Sunday, August 1, 2010

The Lonely Rimbaud (Book review) by Alison Ross

Solitudes Crowded with Loneliness by Bob Kaufman
Reviewed by Alison Ross

To be called "The American Rimbaud" is an honor so coveted it would make my head swirl. These cerebral spinnings would cause me to lose all pretense of poise and soar into dimensions of euphoria scarcely apprehended by mortal souls.

Bob Kaufman, though, seemed to manage this praise pretty well. His established poetic persona was as a modern incarnation of the French forerunner of surrealism. His poetry called forth comparisons to Rimbaud, and he dealt with it. As far as I know, he was pleased with the comparisons, but did not allow them to disorient his (presumably stable) sense of self.

Rimbaud, for me, represents the be all and end all of poesie. His precociousness alone is staggering enough, but the darkly metaphysical verse he crafted, with its obsessive introspection, magical metaphors, dizzying phrasing, and jarring, otherworldly imagery, sends me reeling. Upon reading Rimbaud I feel violently ebullient, as though I can conquer the world with words.

So anyway. Bob Kaufman was one of the lesser known Beat poets, and yet he wore the mantle of "The American Rimbaud," a crass contradiction if there ever was one. Kaufman was the most versatile, the most original, frankly the most gifted of all the Beat poets, and yet Ginsberg, Kerouac et al were more well known.

Part of this must have to do with the fact that Kaufman did not seem to seek poetic notoriety, as he did not take the trouble to transcribe most of his verse to actual paper. Kaufman reveled in reciting his poetry out loud and that is where, I suppose, he believed that verse truly thrived. Perhaps for him poetry was an ephemeral whisper or shout rather than something that should be permanently inscribed and eternally enjoyed.

Luckily for us, Kaufman's wife saw fit to transcribe his poems to paper, and hence we have a few published collections of his mind-blowing verse to savor.

Solitudes Crowded with Verse is one of those collections. Here, Kaufman lays out wildly psychedelic rantings that alternate with more restrained pieces that calmly jolt the senses.
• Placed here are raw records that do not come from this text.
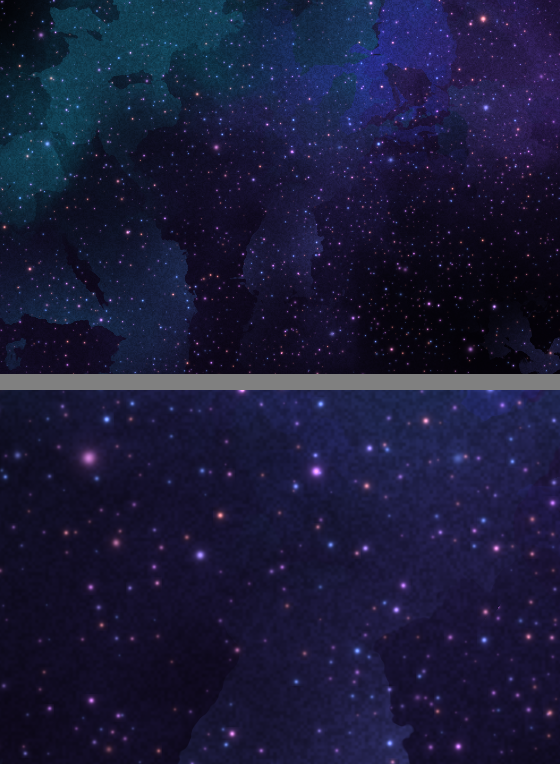
Top, the full canvas; bottom, a detail of the centre.
Write a WebGL 2 fragment shader that draws this texture.

```glsl
#version 300 es
precision highp float;

uniform vec2 u_resolution;
out vec4 fragColor;

float hash(vec2 cell, float seed) {
  uvec2 q = uvec2(ivec2(floor(cell)) + 4096) * uvec2(1597u, 3571u);
  uint n = (q.x ^ (q.y * 277u)) + uint(seed) * 7919u;
  n = (n ^ (n >> 15)) * 73939u;
  n = (n ^ (n >> 13)) * 51787u;
  n ^= n >> 16;
  return float(n & 65535u) / 65535.0;
}

float noise(vec2 p, float seed) {
  vec2 i = floor(p), f = fract(p);
  f = f * f * f * (f * (f * 6.0 - 15.0) + 10.0);
  float low = mix(hash(i, seed), hash(i + vec2(1, 0), seed), f.x);
  float high = mix(hash(i + vec2(0, 1), seed), hash(i + vec2(1, 1), seed), f.x);
  return mix(low, high, f.y);
}

float fbm(vec2 p, float seed) {
  float sum = 0.0, gain = 0.5;
  for (int i = 0; i < 6; i++) {
    sum += gain * noise(p, seed + float(i));
    p = mat2(1.6, 1.2, -1.2, 1.6) * p + 3.7;
    gain *= 0.5;
  }
  return sum;
}

float glow(vec2 p, vec2 center, vec2 size) {
  vec2 d = (p - center) / size;
  return exp(-dot(d, d));
}

// Torn pigment shapes with a crisp rim
float stain(vec2 p, float scale, float level, float seed) {
  vec2 bend = vec2(fbm(p * 5.0, seed + 20.0), fbm(p * 5.0, seed + 30.0)) - 0.5;
  float field = fbm((p + 0.22 * bend) * scale, seed);
  return smoothstep(level, level + 0.015, field) * (0.65 + 0.7 * fbm(p * 9.0, seed + 40.0));
}

// One jittered star per occupied cell, tinted from blue to orange
vec3 stars(vec2 p, float density, float chance, float radius, float seed) {
  vec2 cell = floor(p * density);
  vec2 jitter = vec2(hash(cell, seed), hash(cell, seed + 1.0));
  float d = length(p - (cell + 0.2 + 0.6 * jitter) / density);
  float lit = step(hash(cell, seed + 2.0), chance);
  float power = hash(cell, seed + 3.0);
  float size = radius * (0.65 + 0.5 * power);
  float hue = hash(cell, seed + 4.0);
  vec3 tint = mix(vec3(0.35, 0.55, 1.0), vec3(0.8, 0.4, 0.9), smoothstep(0.1, 0.5, hue));
  tint = mix(tint, vec3(1.0, 0.5, 0.42), smoothstep(0.6, 0.95, hue));
  float core = exp(-d * d / (size * size));
  float halo = 0.22 * exp(-d * d / (size * size * 6.0));
  return lit * (0.25 + 0.75 * power * power) * (tint * (core + halo) + 0.3 * core * core);
}

void main() {
  vec2 p = gl_FragCoord.xy / u_resolution.y;
  p.x += 0.75 - 0.5 * u_resolution.x / u_resolution.y;
  vec2 warp = vec2(fbm(p * 3.5, 1.0), fbm(p * 3.5, 9.0)) - 0.5;
  vec2 q = p + 0.4 * warp;
  float cloud = smoothstep(0.25, 0.7, fbm(q * 5.0, 17.0));
  float wash = 0.55 + 0.6 * cloud;

  // Dark sky, nearly black at lower right
  float abyss = glow(q, vec2(1.3, 0.2), vec2(0.5, 0.36));
  vec3 color = mix(vec3(0.04, 0.017, 0.075), vec3(0.008, 0.005, 0.022), abyss);

  // Broad washes of colour
  float haze = glow(q, vec2(0.78, 0.52), vec2(0.3, 0.34))
             + 0.7 * glow(q, vec2(0.3, 0.12), vec2(0.45, 0.2))
             + 0.6 * glow(q, vec2(1.15, 0.45), vec2(0.35, 0.2));
  color = mix(color, vec3(0.085, 0.065, 0.185), clamp(haze * wash, 0.0, 0.9));

  float violet = glow(q, vec2(1.2, 0.83), vec2(0.42, 0.26))
               + 0.45 * glow(q, vec2(0.72, 0.7), vec2(0.22, 0.16))
               + 0.5 * glow(q, vec2(1.42, 0.62), vec2(0.2, 0.18));
  color = mix(color, vec3(0.18, 0.11, 0.34), clamp(violet * wash, 0.0, 0.92));

  float teal = glow(q, vec2(0.5, 0.98), vec2(0.48, 0.22))
             + 0.9 * glow(q, vec2(0.02, 0.6), vec2(0.22, 0.2))
             + 0.55 * glow(q, vec2(0.3, 0.75), vec2(0.3, 0.22));
  color = mix(color, vec3(0.05, 0.2, 0.27), clamp(teal * wash, 0.0, 0.95));
  color *= 1.0 - 0.75 * glow(p, vec2(0.0, 1.0), vec2(0.13, 0.2));

  // Hard-edged stains over the washes
  float tealStain = stain(p, 4.0, 0.5, 51.0) * clamp(teal, 0.0, 1.0);
  color = mix(color, vec3(0.08, 0.31, 0.4), 0.6 * tealStain);

  float upperRight = glow(p, vec2(1.06, 0.85), vec2(0.28, 0.22));
  color = mix(color, vec3(0.1, 0.29, 0.46), 0.7 * upperRight * stain(p, 4.5, 0.5, 63.0));
  color = mix(color, vec3(0.16, 0.18, 0.58), 0.75 * upperRight * stain(p, 5.5, 0.54, 75.0));

  float rightEdge = glow(p, vec2(1.36, 0.72), vec2(0.24, 0.2));
  color = mix(color, vec3(0.21, 0.14, 0.37), 0.6 * rightEdge * stain(p, 4.5, 0.47, 87.0));

  float lower = glow(p, vec2(0.2, 0.12), vec2(0.3, 0.18))
              + glow(p, vec2(0.55, 0.3), vec2(0.15, 0.13))
              + glow(p, vec2(0.92, 0.34), vec2(0.13, 0.13))
              + 0.6 * glow(p, vec2(1.48, 0.04), vec2(0.15, 0.12));
  vec3 slate = mix(vec3(0.09, 0.19, 0.32), vec3(0.19, 0.2, 0.42), smoothstep(0.25, 0.85, p.x));
  color = mix(color, slate, 0.75 * clamp(lower, 0.0, 1.0) * stain(p, 5.0, 0.5, 99.0));

  // Paper grain
  float grain = noise(p * 330.0, 5.0) + 0.5 * noise(p * 150.0, 6.0) - 0.75;
  color *= 1.0 + 0.3 * grain;

  // Star dust, small stars and a few bright ones
  float dust = 0.22 + 0.35 * glow(q, vec2(1.05, 0.35), vec2(0.3, 0.25));
  color += 0.5 * stars(p, 62.0, dust, 0.0017, 111.0);
  color += 0.75 * stars(p + 0.31, 34.0, 0.4, 0.0022, 121.0);
  color += 0.9 * stars(p + 0.57, 15.0, 0.2, 0.0034, 131.0);
  color += stars(p + 0.83, 6.0, 0.22, 0.0062, 141.0);

  fragColor = vec4(clamp(color, 0.0, 1.0), 1.0);
}
```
His poetry is infused with jazz jargon and rhythms and swims in surrealistic visuals. Indeed, I would argue that Kaufman forged a hybrid genre with his poems - Beat Surrealism. While certainly other Beat poets sampled surrealism, Kaufman's verse is positively submerged in it. His poems are boisterously and whimsically surreal at times and yet charged with a lyrical elegance. To wit:

"My face is covered with dead nations;
My hair is littered with drying ragweed.
Bitter raisins drip haphazardly from my nostrils
While schools of glowing minnows swim from my mouth."

Such bizarre imagistic juxtapositions, of course, are what evoke the Rimbaud comparisons.

But Kaufman was so much more than that, too. He was a black poet among mostly white counterparts: And yet this fact is almost an afterthought, since he appears rarely to be grouped with African American writers. He was a political poet: His poems can be viciously anti-establishment. He was a zen poet: His pieces can showcase achingly mellow moods ("Sometimes, when the wind is blowing in my hair, I cry, because its coolness is too beautiful.") He was a funk poet, before funk even properly existed: His verse has a kinesthetic edge ("Black leather angels of/pop-bopping stallions searching/In the corners of peace/For violence/That exists/Deep in their/Own sexless breasts"). And so on.

Kaufman deserves to be more well known, but then, I think, he likely wouldn't want it this way. He likely preferred the paradox of his persona: being continually likened to a famous French author while not actively seeking celebrity. Poetry for him was, like with Rimbaud, a necessary means of expression, but not a vehicle for fame.

Indeed, at 21 Rimbaud abandoned poetry altogether. Kaufman wrote his verse on napkins and abandoned them at cafes.

Both poets should be revered, nonetheless, for their prodigiously visionary verse.

1 comment:

George said...

Nice tribute to Bob Kaufman, with appropriate reference to Rimbaud.